) as a means for dealing with a shortage of experienced developers, combined with a BigDesignUpFront
. To tackle the issue of code quality, the BuildByFeature?
process incorporates a verification task, CodeInspection?
, conducted by the team and outsiders if necessary.
What I am quite interested in doing is incorporating the ExtremeProgramming
practice of coding the UnitTest
first into the BuildByFeature?
process. Some questions I have are: who is then responsible for coding the UnitTest
- the ChiefProgrammer?
perhaps? and is a feature (which is a unit of deployment) also a unit of testing? -- JamesAitken

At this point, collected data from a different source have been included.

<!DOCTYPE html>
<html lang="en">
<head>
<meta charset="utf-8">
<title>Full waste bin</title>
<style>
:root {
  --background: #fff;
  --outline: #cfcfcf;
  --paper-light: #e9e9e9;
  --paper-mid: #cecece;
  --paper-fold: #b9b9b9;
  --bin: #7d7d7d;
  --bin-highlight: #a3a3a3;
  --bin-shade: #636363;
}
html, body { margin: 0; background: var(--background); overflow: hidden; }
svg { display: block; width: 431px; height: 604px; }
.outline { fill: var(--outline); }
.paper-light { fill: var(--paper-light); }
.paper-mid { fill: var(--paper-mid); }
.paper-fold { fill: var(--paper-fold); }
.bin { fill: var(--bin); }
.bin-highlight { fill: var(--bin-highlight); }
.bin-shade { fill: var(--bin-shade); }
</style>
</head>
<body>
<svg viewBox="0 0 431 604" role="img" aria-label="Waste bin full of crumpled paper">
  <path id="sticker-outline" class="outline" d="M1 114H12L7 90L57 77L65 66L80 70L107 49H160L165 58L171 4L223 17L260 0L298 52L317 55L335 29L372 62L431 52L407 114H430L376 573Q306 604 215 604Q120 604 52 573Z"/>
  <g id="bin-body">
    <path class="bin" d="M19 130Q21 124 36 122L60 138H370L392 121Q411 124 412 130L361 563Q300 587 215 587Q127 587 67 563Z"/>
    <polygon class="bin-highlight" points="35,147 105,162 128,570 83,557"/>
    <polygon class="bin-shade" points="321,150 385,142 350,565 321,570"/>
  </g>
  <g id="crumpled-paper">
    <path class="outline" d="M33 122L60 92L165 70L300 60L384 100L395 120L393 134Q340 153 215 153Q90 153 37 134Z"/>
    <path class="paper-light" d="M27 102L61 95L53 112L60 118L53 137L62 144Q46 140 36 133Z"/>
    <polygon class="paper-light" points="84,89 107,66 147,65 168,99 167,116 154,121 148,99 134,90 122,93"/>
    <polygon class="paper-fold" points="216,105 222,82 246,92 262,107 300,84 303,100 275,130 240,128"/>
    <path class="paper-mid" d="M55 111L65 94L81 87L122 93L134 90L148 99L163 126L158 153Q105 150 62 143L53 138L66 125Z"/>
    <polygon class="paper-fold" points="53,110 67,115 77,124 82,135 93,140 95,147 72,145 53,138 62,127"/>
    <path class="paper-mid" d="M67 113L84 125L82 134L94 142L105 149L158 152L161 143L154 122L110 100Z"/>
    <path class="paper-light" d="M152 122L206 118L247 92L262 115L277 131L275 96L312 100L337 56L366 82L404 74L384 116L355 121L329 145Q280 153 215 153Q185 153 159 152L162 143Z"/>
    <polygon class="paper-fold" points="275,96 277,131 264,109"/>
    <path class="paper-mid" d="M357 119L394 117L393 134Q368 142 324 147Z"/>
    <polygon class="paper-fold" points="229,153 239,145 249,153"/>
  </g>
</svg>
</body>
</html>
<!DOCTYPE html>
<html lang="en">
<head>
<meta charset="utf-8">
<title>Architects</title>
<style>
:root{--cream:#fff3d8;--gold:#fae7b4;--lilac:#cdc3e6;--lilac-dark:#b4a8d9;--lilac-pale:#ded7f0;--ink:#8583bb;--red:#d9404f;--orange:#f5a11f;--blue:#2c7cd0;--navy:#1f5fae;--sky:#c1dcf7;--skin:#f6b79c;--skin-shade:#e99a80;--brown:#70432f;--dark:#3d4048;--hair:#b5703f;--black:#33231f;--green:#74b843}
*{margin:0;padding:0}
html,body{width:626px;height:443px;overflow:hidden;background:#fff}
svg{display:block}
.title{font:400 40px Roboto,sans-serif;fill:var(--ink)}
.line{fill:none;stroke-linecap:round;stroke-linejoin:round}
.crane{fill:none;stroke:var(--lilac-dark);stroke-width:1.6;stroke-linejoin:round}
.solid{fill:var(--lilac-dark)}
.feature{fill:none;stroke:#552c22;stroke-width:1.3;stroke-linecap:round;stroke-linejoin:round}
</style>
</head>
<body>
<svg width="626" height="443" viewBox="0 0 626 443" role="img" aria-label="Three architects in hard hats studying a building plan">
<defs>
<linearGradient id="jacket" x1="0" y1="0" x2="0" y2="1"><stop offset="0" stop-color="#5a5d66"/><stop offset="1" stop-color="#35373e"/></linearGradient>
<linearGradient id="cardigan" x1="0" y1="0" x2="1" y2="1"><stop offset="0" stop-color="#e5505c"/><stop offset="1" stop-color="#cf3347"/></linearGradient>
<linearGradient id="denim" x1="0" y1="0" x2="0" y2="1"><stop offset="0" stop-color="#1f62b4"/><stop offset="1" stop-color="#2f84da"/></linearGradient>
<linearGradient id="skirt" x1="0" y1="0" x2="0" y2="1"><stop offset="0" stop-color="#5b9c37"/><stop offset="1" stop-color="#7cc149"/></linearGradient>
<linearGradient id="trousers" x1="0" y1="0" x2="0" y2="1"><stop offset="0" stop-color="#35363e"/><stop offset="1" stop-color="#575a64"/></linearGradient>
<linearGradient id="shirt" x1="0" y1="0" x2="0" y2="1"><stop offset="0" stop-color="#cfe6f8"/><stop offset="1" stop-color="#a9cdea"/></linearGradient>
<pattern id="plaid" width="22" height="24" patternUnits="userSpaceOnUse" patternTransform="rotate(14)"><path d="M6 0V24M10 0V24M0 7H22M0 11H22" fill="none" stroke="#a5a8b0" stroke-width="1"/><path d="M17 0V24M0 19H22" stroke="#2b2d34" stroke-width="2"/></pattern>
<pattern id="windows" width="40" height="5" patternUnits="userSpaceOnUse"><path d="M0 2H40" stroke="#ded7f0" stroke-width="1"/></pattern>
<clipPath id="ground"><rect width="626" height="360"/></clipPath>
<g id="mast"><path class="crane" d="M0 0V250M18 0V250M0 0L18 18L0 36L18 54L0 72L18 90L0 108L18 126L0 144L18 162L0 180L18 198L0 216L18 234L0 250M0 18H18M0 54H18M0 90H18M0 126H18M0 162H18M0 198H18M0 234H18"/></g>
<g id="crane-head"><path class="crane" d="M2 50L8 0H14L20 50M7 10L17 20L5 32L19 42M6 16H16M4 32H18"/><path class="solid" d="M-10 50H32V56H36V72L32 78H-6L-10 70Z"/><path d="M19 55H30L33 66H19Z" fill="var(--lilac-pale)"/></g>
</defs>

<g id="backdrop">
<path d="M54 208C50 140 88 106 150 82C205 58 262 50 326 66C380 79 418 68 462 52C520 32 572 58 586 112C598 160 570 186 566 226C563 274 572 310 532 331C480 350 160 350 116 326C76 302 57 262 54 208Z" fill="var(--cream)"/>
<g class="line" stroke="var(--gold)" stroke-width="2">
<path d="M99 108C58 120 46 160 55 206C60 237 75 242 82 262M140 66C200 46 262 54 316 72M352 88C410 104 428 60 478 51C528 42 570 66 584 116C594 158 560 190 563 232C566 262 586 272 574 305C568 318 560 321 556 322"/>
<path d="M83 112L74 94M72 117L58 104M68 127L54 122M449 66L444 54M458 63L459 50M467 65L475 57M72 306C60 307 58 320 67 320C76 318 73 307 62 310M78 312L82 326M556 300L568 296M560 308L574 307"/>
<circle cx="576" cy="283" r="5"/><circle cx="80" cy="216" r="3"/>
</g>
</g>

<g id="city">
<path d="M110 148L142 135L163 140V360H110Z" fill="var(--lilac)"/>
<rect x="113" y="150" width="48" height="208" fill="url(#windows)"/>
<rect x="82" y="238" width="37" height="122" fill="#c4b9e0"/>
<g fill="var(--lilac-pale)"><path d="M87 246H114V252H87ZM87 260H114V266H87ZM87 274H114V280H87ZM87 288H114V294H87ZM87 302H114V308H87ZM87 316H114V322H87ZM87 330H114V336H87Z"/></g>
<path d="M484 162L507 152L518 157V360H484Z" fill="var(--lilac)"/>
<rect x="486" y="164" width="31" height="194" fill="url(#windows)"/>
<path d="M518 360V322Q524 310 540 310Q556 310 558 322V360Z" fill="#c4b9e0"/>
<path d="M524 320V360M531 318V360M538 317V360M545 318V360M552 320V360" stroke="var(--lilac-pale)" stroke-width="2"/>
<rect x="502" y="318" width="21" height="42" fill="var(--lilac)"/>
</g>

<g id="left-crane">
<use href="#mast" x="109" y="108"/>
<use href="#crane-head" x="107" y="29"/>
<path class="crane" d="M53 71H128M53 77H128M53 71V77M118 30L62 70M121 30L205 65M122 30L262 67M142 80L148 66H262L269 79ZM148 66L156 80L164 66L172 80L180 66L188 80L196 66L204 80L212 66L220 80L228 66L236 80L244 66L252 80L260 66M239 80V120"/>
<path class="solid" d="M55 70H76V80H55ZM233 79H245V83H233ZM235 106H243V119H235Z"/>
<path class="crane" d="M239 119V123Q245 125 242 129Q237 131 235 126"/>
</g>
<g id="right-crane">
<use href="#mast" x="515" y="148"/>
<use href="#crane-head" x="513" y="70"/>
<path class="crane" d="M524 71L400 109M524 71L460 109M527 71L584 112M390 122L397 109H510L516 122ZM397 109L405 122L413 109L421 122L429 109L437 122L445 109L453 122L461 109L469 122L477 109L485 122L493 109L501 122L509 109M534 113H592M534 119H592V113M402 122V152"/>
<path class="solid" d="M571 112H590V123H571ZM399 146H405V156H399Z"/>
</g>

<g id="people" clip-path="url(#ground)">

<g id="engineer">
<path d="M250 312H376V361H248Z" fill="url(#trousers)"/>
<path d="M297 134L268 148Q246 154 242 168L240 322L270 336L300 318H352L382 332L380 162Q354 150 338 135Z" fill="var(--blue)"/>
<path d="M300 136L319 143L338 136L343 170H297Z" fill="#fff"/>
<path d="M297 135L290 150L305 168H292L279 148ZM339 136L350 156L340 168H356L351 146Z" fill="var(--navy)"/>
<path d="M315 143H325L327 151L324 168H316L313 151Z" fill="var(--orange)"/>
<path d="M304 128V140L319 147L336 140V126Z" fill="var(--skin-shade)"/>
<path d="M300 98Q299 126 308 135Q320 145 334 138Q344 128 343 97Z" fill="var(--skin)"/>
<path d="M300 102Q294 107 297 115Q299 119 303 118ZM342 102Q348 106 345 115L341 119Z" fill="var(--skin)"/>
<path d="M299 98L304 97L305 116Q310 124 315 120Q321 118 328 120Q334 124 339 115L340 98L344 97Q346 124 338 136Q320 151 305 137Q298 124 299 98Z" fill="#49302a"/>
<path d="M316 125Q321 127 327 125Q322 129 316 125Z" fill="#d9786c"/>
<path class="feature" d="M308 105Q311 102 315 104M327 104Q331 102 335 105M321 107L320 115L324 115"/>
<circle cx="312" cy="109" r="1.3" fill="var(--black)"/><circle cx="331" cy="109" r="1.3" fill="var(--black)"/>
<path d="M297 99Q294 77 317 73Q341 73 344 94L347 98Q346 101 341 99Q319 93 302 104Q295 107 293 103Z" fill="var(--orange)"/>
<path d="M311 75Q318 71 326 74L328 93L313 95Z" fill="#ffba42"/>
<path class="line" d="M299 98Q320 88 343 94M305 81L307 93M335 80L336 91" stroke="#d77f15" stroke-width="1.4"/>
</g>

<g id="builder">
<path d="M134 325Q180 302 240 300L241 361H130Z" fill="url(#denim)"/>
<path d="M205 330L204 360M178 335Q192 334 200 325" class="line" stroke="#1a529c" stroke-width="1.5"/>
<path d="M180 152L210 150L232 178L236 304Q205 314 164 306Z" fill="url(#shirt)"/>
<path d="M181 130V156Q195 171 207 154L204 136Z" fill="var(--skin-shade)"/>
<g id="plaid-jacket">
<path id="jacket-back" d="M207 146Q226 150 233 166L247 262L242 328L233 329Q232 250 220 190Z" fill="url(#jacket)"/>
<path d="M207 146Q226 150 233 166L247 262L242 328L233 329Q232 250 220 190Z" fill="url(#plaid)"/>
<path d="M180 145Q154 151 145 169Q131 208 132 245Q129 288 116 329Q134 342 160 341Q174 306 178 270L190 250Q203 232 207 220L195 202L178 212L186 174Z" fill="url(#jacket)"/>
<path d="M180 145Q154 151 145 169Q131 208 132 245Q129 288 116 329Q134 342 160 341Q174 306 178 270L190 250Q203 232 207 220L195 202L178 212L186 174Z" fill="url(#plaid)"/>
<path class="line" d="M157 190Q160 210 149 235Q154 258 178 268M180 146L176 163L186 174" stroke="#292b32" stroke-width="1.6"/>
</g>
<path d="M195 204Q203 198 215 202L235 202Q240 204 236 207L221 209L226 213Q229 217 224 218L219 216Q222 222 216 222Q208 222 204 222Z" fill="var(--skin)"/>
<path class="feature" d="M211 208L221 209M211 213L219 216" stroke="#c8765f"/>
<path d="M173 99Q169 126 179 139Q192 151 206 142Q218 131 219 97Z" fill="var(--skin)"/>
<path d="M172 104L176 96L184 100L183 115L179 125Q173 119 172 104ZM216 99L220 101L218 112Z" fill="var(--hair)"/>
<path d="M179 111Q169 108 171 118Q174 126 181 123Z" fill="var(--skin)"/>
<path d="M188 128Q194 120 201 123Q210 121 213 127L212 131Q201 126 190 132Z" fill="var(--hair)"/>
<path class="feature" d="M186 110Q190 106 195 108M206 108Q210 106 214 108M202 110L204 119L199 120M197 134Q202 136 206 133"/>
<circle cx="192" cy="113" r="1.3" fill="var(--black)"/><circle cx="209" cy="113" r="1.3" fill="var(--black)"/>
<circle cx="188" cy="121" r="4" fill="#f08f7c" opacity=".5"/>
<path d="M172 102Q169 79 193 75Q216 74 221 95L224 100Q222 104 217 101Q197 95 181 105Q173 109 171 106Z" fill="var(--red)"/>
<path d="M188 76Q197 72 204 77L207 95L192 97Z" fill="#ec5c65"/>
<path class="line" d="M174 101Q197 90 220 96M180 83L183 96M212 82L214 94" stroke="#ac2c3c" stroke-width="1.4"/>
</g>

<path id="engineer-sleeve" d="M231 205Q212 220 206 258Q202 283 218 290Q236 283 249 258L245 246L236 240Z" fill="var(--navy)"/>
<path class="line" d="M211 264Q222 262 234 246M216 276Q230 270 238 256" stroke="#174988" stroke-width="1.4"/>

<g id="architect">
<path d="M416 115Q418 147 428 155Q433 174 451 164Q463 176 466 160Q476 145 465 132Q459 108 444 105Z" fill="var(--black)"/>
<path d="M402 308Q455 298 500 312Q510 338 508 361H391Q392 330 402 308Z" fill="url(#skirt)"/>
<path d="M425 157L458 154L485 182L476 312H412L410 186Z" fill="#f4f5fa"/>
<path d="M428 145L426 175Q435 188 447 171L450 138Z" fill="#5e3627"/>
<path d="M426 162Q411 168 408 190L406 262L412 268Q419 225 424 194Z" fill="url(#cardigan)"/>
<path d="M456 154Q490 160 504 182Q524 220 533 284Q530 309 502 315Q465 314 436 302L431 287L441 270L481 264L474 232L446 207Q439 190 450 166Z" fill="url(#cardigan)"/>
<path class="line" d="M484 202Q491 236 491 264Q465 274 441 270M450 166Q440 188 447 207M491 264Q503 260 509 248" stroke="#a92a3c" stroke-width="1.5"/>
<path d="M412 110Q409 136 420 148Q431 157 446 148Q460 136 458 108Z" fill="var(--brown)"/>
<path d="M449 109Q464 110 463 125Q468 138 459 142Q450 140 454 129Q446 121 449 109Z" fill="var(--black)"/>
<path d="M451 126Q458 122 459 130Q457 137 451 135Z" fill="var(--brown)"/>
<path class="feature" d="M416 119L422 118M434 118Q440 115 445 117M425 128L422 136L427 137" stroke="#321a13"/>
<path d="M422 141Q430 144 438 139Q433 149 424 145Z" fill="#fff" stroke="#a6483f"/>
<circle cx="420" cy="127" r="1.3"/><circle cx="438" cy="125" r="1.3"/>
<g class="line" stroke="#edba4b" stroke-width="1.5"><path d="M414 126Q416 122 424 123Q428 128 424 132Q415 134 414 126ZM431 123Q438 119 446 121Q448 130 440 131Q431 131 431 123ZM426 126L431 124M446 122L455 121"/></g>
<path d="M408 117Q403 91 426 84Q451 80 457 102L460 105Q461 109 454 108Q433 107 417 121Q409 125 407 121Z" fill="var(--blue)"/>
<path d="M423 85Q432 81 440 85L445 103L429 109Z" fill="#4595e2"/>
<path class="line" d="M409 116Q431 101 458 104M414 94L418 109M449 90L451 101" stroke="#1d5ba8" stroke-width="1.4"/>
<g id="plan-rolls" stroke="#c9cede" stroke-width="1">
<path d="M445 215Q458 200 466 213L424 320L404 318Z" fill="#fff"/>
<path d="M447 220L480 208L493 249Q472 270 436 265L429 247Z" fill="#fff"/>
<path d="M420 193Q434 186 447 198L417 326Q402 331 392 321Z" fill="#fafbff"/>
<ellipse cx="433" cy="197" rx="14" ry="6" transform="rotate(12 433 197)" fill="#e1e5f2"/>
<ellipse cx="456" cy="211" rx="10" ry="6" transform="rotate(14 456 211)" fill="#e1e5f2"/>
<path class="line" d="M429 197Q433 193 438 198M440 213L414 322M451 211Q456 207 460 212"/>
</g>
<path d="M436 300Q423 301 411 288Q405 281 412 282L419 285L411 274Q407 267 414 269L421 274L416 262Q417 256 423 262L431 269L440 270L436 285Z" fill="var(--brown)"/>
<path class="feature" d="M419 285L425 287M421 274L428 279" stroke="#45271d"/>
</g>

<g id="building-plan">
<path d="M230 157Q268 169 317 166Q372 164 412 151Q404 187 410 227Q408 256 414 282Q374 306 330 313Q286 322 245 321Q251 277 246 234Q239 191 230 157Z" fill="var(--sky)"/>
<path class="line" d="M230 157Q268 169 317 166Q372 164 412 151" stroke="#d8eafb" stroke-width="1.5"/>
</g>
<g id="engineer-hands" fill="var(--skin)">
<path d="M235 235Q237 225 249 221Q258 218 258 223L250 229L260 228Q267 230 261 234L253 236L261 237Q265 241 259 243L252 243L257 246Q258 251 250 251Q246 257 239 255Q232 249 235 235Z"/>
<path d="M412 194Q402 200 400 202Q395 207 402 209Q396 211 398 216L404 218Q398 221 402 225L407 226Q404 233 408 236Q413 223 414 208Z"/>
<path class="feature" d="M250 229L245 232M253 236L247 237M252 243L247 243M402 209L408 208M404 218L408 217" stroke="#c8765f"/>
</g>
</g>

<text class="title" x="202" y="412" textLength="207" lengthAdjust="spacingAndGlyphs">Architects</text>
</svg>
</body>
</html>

I've done enough TestFirstProgramming to think I know the answer: Each programmer should write their own UnitTest(s), preferably before they create the corresponding method(s). The reason is that when you do TestFirstProgramming, you spend the vast majority of your time thinking about and writing the unit tests. That's not because unit testing is slow (although it is slower and harder than regular programming) but because when you do TestFirstProgramming, all of your low-level design occurs as you write the test. Once your done with the test, generally the code itself is easy. So if the ChiefProgrammer? did the unit tests, there wouldn't be anything for anyone else to do. :) If the tests were done after the code, they wouldn't get done. -- JimLittle (Features, by the way, should be tested by AcceptanceTests.)
Some background for those interested: The formalizing of FDD was a collaboration between JeffDeLuca?
) and PeterCoad
while both working on a project in Singapore. Ideas were 'reused' from FredBrooks
's book, The Mythical Man Month, TomDeMarco
's book, Peopleware, + books by GeraldWeinberg
. Add Peter's ideas on features, object modeling in groups and his mantra of 'deliver frequent, working, tangible results' to Jeff's background of rigorous development process at IBM's AS/400 lab in Rochester, Minnesota, USA and a project in serious trouble. FDD was the one of a number of significant results (Peter's modeling in color technique was also pioneered on the same project) - another was the project built on time and to budget. --StevePalmer
I tried XP. Well, some core concepts are okay (DoTheSimplestThingThatCouldPossiblyWork
is one of the best ones). To have visibility for upper management, it is not that cool. FDD is better in that respect. I have read the books mentioned up there and believe in them after having led quite some projects. Having made quite some sinful things to developers and having at times paid the price, my deep belief is that FDD is really workable. Especially when the team is not made out of experienced people.
By the way, I inherited a project full of junk and I am busy putting it back on track. Damn! -- PhilippeBack
Please tell us more about the visibility problems with upper management. Thanks.
One thing i can see is that customers expect deliveries in terms of features at a particular time. Everyone, documentation, manufacturing, development, system test, field operatives, marketing, etc., all coordinate around those features and delivery date. These are carefully negotiated and scoped.
A constant delivery of small features is not manageable in this framework. A set of important visible features at regular delivery intervals is the organizational principle.
Another issue is the merging of features into multiple simultaneous product branches. This can't be a constant process because of the overhead. It must be scoped and planned with great care.
Each of these issues has zillions of little parts. Management doesn't care about the little parts. It's the large scale features that have visibility. See DevelopmentInProductReleaseContext
for more details.
, above, we have used FeatureDrivenDevelopment
on several projects with great success. I wish we had experience with the ColorModeling?
approach because we feel it would help ControlVariability?
, but the approach and the very straightforward and effective metrics made it very easy to manage these projects. Additionally, these projects have been subject to both military (DO1078(b)) and medical (FDA) regulations and came through with very few audit problems. -- EricWilleke